I have my favorite films and I ask myself whether it is worth the time to learn about new films?  My favorite B&W: Kodak T-MAX 400, Ilford SFX-200 and I when I want less contrast Ilford Delta 400;  I also want to spend some more time with Ilford Delta 3200 My Favorite Color film for now is Kodak Portra 400;  I am presently testing the new Kodak E100.  So I have 3 main films (bold); one that I use under certain conditions (bold italic and posted image below); and two that I am experimenting with (plain text italic).

Fern_Canyon4

So I posted a Survey on Twitter and asked the followers of both of my Blogs to add their comments.  The Twitter Survey ran for a week with the following Results:

Survey_Results

Most of my blog followers are also on Twitter, so their votes are included above.  I agree  with the survey results: 48% of you say 3-4 films and 23% say 1-2 films.  Total for less is more: 71%.  So most of us agree that you cannot be an expert with dozens of films.  My husband said that his answer was 5+ films.  He really likes to find special films for special circumstance and does more experimentation than I do, which is a film multiplier.   @donkittle on Twitter wrote to me supporting different films for different situations also.  I typically shoot 3-4 different types of scenes/subjects.  So following this approach may explain why I only need/use 3-4 film types.  And I think that most photographers in that 71% are doing the same, typically shooting select films for their preferred subjects and no more.

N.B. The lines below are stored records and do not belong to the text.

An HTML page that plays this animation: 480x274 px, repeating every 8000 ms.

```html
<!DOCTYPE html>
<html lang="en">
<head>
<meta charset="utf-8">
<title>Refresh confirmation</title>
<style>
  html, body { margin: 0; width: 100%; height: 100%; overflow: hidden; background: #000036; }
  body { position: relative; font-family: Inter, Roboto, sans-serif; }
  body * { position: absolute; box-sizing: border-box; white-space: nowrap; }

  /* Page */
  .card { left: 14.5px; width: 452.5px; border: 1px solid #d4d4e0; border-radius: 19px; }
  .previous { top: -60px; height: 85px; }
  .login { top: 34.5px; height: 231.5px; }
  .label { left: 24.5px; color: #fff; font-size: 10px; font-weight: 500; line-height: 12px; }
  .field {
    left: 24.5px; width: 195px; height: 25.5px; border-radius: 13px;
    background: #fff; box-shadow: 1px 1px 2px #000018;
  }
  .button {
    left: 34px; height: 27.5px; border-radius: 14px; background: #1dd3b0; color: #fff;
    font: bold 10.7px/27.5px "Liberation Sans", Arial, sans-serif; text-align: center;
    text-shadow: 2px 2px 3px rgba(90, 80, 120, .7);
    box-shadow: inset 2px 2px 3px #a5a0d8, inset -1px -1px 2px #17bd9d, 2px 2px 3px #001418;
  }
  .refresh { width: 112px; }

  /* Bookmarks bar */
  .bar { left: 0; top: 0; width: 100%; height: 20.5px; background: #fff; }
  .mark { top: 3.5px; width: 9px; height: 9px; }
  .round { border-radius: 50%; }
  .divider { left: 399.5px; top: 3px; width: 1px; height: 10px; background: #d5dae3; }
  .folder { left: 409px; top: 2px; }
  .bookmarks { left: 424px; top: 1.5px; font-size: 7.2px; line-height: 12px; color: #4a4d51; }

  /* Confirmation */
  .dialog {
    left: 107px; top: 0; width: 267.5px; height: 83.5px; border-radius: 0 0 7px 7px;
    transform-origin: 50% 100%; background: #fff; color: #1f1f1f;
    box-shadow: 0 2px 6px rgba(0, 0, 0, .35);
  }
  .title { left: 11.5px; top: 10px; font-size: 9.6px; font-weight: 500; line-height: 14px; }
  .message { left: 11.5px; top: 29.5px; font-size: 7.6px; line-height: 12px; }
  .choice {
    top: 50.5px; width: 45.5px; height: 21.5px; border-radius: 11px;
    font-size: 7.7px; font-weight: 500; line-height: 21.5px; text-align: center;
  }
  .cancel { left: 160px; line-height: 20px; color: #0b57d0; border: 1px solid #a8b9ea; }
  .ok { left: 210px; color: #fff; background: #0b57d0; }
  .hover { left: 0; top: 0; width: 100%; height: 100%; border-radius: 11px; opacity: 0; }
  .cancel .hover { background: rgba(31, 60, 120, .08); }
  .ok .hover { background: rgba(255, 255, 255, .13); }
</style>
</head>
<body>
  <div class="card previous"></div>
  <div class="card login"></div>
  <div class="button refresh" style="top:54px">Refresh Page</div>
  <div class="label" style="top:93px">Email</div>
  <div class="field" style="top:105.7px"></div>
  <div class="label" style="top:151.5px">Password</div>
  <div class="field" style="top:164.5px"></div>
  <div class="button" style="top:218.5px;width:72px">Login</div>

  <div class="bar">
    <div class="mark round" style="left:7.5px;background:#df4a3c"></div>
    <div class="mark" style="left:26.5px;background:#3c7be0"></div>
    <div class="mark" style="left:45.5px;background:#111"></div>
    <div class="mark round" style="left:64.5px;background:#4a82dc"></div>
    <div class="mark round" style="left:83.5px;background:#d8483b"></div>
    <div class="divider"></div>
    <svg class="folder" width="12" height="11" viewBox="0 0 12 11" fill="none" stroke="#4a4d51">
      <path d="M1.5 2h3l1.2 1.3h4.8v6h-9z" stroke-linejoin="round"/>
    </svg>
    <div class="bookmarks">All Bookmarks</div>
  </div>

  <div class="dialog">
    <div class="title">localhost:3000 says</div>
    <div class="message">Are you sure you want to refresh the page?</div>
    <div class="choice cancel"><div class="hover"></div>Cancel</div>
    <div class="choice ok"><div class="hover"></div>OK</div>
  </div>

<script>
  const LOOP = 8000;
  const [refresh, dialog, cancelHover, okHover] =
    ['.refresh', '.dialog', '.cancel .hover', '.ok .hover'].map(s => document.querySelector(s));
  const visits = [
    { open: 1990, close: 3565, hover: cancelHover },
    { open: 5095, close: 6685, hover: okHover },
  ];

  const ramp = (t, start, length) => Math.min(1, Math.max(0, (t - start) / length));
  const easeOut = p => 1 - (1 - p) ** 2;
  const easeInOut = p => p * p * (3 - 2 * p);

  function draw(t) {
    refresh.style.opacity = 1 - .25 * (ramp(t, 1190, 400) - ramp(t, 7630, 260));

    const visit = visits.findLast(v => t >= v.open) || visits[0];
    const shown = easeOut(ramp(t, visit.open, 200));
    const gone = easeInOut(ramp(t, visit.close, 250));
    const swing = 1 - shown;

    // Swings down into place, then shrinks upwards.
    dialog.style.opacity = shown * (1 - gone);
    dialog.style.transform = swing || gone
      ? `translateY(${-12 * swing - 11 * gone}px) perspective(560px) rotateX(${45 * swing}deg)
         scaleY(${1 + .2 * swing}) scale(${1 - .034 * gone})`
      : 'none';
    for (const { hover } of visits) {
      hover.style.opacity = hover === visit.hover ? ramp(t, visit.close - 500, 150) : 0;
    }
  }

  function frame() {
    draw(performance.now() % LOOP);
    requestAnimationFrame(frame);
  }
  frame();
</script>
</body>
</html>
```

I am open to experimentation on a limited basis, or using a certain film according to the conditions if I know that it will perform better (Delta 400) than my usual B&W (T-MAX 400).  We should all consider new films from time to time.  But film testing is time consuming, and I think that my days of trying new films are pretty much over once I’m done testing Kodak E100.  If I like the new E-6 film, then it will largely replace Portra 400, since ISO 100 films are better for travel (i.e. they survive possible airport X-ray mishaps better; also some film travel tips here and more here).  But since I already understand Portra 400, I can pull it off the shelf when I need it.  And although I don’t like the color balance of Portra 160 for my landscapes in general,  I can recommend it for Pinhole Cameras.  So another case of a special film for a special case.

Now lets consider some Favorite Films of Famous Photographers.  I’ve tried researching this on the WEB.  Lot’s of discussion of gear (cameras, lenses, etc), but very little on Films used by the Famous.  So isn’t Film part of your Gear?  Isn’t that why we choose certain films for certain circumstances?   Hey, if you become famous, please include preferred Film Types in your Gear……..  Here’s what I found after a few hours of searching for a some of my Favorites who considered the Film a part of their Gear:

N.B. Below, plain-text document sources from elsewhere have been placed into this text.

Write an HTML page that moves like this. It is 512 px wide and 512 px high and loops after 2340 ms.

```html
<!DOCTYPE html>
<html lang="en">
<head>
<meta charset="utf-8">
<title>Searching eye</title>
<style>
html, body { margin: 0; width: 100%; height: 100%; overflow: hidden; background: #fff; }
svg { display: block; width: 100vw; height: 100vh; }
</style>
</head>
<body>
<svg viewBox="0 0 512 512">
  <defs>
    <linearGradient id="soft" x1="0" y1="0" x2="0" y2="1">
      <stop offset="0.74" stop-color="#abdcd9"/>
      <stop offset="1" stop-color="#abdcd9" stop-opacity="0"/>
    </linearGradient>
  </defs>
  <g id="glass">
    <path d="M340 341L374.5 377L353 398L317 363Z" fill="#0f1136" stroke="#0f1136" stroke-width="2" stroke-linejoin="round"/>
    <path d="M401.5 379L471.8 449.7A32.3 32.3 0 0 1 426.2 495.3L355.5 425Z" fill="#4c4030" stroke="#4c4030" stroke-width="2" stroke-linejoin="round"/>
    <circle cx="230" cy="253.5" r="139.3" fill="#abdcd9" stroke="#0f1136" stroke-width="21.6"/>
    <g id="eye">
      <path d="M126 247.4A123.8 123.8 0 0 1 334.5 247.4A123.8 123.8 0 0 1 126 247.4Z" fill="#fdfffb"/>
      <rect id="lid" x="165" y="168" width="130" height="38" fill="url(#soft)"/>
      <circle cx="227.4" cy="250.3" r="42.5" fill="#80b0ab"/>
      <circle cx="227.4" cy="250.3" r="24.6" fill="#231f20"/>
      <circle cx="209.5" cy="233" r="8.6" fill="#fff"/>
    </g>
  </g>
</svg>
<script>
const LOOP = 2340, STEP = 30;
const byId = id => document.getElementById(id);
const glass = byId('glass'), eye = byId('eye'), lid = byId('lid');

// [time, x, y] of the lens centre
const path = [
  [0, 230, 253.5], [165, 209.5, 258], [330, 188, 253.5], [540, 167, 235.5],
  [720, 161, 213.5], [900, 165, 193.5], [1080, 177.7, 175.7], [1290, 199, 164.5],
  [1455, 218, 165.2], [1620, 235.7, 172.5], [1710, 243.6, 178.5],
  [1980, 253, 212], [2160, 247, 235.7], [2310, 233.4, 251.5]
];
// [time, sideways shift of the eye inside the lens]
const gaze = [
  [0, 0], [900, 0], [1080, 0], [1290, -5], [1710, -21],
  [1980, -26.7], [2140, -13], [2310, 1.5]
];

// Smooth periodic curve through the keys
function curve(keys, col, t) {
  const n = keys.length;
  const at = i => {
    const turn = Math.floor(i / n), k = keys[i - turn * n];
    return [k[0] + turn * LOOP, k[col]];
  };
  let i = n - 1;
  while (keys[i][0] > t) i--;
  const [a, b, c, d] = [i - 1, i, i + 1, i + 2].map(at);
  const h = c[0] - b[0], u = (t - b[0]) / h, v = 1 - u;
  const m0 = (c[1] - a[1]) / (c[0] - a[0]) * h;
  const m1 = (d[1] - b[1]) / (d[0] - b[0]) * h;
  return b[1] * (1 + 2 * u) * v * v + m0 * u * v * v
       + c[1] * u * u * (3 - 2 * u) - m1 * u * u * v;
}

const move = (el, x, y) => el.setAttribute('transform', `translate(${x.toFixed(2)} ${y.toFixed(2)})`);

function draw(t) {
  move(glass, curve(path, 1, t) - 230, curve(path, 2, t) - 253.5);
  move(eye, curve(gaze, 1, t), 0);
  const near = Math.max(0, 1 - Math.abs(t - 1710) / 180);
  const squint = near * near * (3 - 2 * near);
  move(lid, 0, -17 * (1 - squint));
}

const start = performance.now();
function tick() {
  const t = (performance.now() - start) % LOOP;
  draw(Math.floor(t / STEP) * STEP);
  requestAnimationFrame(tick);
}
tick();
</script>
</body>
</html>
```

I realize that it may be harder to find this information for deceased Photographers. But if you are still alive, please let us know what type of film you most recently used (even if you have switched to digital).

A Final Thought from the Weston Interview linked above:

“…..If you use a film long enough, you get to know its characteristics. I don’t use a meter, I just know the light…..”

 

 

 

 

 

Silberra PAN 160

As part of my Arizona Project, I am testing some films.  Some completely new, like Silberra PAN 160 and PAN 100;  and films new to me like Ilford FP4.

 

 

Silberra is a new Russian film that has been in development for 10+ years.  I backed it in Indiegogo.  Today I’m posting results from my journey around the Phoenix area: Below, Four Peaks……..

4Peaks_Enhanced

I’ve discussed on my Photo Diary, some problems that I’ve experienced with Silberra Film (and similarly with Ferrania P30).  My main problem was controlling the contrast and exposure.  All of the images here have been adjusted significantly in PhotoShop.  I am largely a T-MAX 400 + Ilford user (especially SFX-200).

 

So I am posing the question here (also on Twitter as a survey):  How many types of film is it possible to be an expert user?  I like supporting new films, but I’m really into getting my best results that can also be printed in the darkroom without a tremendous effort in manipulation.

Print your comments here and I will include them in a future article: